The headquarters of HSBC in Hong Kong is an architectural marvel. Designed by Lord Norman Foster, the 52 floor skyscraper has been likened by many to the a super-sized Meccano set. Every time I show visitors around the city we pause underneath the main lobby as it is located floors above with a glass floor pierced by a three-story escalator. With a full-height atrium a full passageway is available to the public to walk directly underneath the bank. Looking up you can see right through the heart of the bank.
Or at least, you used to be able to.
The design of HSBC hasn’t changed. What’s happened is that access has been restricted. The Occupy Movement set up a campground underneath the lobby of HSBC Bank.
the only solution isWorldRevolution
(Source: Occupy Wall Street)
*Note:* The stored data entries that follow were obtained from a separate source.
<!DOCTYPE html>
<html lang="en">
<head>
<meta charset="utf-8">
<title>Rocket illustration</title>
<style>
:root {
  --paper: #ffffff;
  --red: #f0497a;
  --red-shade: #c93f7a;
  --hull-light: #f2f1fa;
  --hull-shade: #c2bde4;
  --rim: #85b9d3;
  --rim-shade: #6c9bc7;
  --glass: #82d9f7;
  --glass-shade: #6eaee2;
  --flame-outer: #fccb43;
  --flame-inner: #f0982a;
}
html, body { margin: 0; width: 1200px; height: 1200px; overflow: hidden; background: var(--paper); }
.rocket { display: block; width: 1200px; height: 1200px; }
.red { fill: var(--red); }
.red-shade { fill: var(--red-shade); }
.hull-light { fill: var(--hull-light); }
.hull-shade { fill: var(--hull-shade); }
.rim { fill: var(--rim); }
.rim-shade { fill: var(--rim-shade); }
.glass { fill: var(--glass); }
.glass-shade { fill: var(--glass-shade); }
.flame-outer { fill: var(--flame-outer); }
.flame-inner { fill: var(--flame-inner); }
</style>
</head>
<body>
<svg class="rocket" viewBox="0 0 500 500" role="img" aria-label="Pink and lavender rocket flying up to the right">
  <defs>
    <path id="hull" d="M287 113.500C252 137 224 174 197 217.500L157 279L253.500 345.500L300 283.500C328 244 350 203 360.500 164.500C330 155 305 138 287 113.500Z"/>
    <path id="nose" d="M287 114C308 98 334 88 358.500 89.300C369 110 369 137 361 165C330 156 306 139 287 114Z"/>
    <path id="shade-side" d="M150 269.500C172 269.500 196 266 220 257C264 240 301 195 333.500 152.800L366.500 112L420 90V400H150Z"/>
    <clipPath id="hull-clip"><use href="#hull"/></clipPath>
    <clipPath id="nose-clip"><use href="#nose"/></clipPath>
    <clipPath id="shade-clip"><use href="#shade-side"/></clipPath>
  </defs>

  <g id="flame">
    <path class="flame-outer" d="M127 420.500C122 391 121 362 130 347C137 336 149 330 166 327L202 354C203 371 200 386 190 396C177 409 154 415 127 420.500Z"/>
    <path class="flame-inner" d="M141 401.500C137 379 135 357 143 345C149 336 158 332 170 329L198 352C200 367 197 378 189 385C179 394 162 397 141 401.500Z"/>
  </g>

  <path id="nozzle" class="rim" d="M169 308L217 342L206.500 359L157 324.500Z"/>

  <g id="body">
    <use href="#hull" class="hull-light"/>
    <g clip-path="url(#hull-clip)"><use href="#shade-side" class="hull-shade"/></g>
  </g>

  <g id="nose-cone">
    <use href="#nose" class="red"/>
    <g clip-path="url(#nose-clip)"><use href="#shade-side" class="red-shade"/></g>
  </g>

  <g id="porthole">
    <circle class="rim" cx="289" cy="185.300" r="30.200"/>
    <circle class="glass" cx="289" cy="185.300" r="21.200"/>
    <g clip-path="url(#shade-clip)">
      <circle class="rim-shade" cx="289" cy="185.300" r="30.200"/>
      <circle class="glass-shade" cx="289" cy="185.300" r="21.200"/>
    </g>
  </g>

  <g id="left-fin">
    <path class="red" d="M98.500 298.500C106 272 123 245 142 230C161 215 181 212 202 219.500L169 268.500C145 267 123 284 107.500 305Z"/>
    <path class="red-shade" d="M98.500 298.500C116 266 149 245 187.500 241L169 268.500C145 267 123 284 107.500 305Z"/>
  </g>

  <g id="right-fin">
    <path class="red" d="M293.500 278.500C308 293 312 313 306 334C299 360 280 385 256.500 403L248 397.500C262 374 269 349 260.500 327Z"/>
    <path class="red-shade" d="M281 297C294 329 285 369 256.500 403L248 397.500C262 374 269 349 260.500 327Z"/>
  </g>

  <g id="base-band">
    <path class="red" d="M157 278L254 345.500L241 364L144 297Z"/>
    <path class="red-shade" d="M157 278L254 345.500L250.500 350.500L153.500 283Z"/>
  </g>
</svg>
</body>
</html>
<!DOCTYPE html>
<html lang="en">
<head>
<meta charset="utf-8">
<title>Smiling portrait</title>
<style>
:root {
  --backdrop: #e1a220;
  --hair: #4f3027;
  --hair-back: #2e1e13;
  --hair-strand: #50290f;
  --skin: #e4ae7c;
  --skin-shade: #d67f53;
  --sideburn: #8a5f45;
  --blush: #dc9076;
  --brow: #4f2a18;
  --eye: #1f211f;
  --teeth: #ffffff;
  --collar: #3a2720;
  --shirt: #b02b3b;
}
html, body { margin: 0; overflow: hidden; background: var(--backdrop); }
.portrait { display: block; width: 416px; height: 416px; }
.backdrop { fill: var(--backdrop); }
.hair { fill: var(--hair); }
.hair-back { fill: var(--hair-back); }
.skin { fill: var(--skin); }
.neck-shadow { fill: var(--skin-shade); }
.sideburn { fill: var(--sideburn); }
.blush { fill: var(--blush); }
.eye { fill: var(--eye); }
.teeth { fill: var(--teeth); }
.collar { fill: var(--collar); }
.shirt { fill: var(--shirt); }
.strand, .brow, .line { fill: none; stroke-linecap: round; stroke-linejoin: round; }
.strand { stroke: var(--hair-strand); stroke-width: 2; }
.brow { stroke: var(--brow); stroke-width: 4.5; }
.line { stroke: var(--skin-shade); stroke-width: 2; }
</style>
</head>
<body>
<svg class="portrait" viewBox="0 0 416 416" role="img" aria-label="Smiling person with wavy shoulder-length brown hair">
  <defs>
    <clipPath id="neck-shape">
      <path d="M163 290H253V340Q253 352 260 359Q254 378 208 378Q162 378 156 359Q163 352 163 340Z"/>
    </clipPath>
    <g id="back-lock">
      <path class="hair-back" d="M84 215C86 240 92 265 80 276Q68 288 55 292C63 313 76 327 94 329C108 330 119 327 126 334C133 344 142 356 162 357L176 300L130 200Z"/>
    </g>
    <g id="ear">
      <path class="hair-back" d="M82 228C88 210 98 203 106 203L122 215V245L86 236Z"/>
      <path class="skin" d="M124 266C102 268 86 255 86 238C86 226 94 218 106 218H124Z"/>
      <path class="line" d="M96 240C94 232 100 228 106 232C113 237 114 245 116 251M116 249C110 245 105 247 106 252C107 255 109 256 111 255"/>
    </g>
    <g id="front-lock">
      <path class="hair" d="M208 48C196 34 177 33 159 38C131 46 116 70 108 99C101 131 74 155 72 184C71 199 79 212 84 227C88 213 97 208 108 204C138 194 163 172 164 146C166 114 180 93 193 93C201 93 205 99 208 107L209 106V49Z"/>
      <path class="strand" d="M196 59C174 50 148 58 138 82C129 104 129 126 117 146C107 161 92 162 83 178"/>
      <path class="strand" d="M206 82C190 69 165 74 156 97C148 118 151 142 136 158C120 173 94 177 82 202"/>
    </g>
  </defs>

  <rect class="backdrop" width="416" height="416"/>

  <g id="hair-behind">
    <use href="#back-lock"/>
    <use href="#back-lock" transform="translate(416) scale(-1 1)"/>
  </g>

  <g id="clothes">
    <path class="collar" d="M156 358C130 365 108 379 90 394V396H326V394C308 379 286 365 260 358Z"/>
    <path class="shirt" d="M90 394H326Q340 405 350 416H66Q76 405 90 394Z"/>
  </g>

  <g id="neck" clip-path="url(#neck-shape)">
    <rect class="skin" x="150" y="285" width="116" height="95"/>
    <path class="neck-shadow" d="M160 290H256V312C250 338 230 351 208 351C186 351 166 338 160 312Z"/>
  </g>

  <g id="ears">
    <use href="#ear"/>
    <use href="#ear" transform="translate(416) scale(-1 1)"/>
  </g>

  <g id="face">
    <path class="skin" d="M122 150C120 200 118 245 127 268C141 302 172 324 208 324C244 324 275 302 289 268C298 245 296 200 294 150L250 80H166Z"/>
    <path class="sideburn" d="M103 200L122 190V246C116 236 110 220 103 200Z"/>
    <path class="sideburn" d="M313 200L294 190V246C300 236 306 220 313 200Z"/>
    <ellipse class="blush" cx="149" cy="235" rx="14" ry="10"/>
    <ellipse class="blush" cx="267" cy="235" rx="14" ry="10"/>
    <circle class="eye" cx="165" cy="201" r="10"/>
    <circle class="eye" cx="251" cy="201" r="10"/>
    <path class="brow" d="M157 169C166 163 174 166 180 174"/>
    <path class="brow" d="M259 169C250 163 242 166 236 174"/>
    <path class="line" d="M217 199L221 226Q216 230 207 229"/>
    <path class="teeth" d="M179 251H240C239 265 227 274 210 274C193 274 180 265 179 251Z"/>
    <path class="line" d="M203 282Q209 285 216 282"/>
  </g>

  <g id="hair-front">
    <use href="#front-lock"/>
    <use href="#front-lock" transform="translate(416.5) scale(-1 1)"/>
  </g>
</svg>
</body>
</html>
Since October 2011 a few dozen protesters have established a permanent base below HSBC. To this day are an assortment of tents, bookcases, couches, tables, food preparation areas. What’s not available are proper sanitation facilities, running water, electricity and waste collection.
Occupy Hong Kong started as an eyesore and graduated to a public health hazard.
In the interim HSBC have tried to engage the protesters. They claim the land underneath, while public passageway, needs to be accessible for all the public – as well as ATM customers and staff. The permanent camp interfered with fire drills and a fund-raising event.
For those who have been in Central Hong Kong on a Sunday, there’s another group that traditionally have used the public space under HSBC – Filipinos.
Domestic helpers work six days a week in Hong Kong, and the vast majority have Sunday off work. As most cohabitate with their employers, they spend their free day gathering with friends and relatives. Tens of thousands gather in Central to play, eat, talk and pass time together. On super-hot or rainy days the space underneath HSBC is prized as a meeting spot.
With the Occupy protesters in place, Filipinos have been forced to find alternative space, which is hard to come by in this densely built city.
Last Friday it seems HSBC took off the kid gloves. They applied to the Court of First Instance for a writ to be able to remove the protesters. This provides HSBC the legal option to evict the camp.
Around the world the Occupy Movement has been relocated and threatened with relocation. New York’s famed Zuccotti Park was the first to experience the cleaner’s brush when it was emptied last November. Protesters in London face a similar eviction as they were told to leave this month. The camp in Finsbury Square is still peopled.
“We won’t leave,” said Leing Wing-lai to The Standard in a front page article today.
Whether they go by choice or by force, the people of Hong Kong should have their public passageway back soon. And HSBC will be rid of an eyesore and health hazard.
In the meantime, what has the Occupy Movement achieved?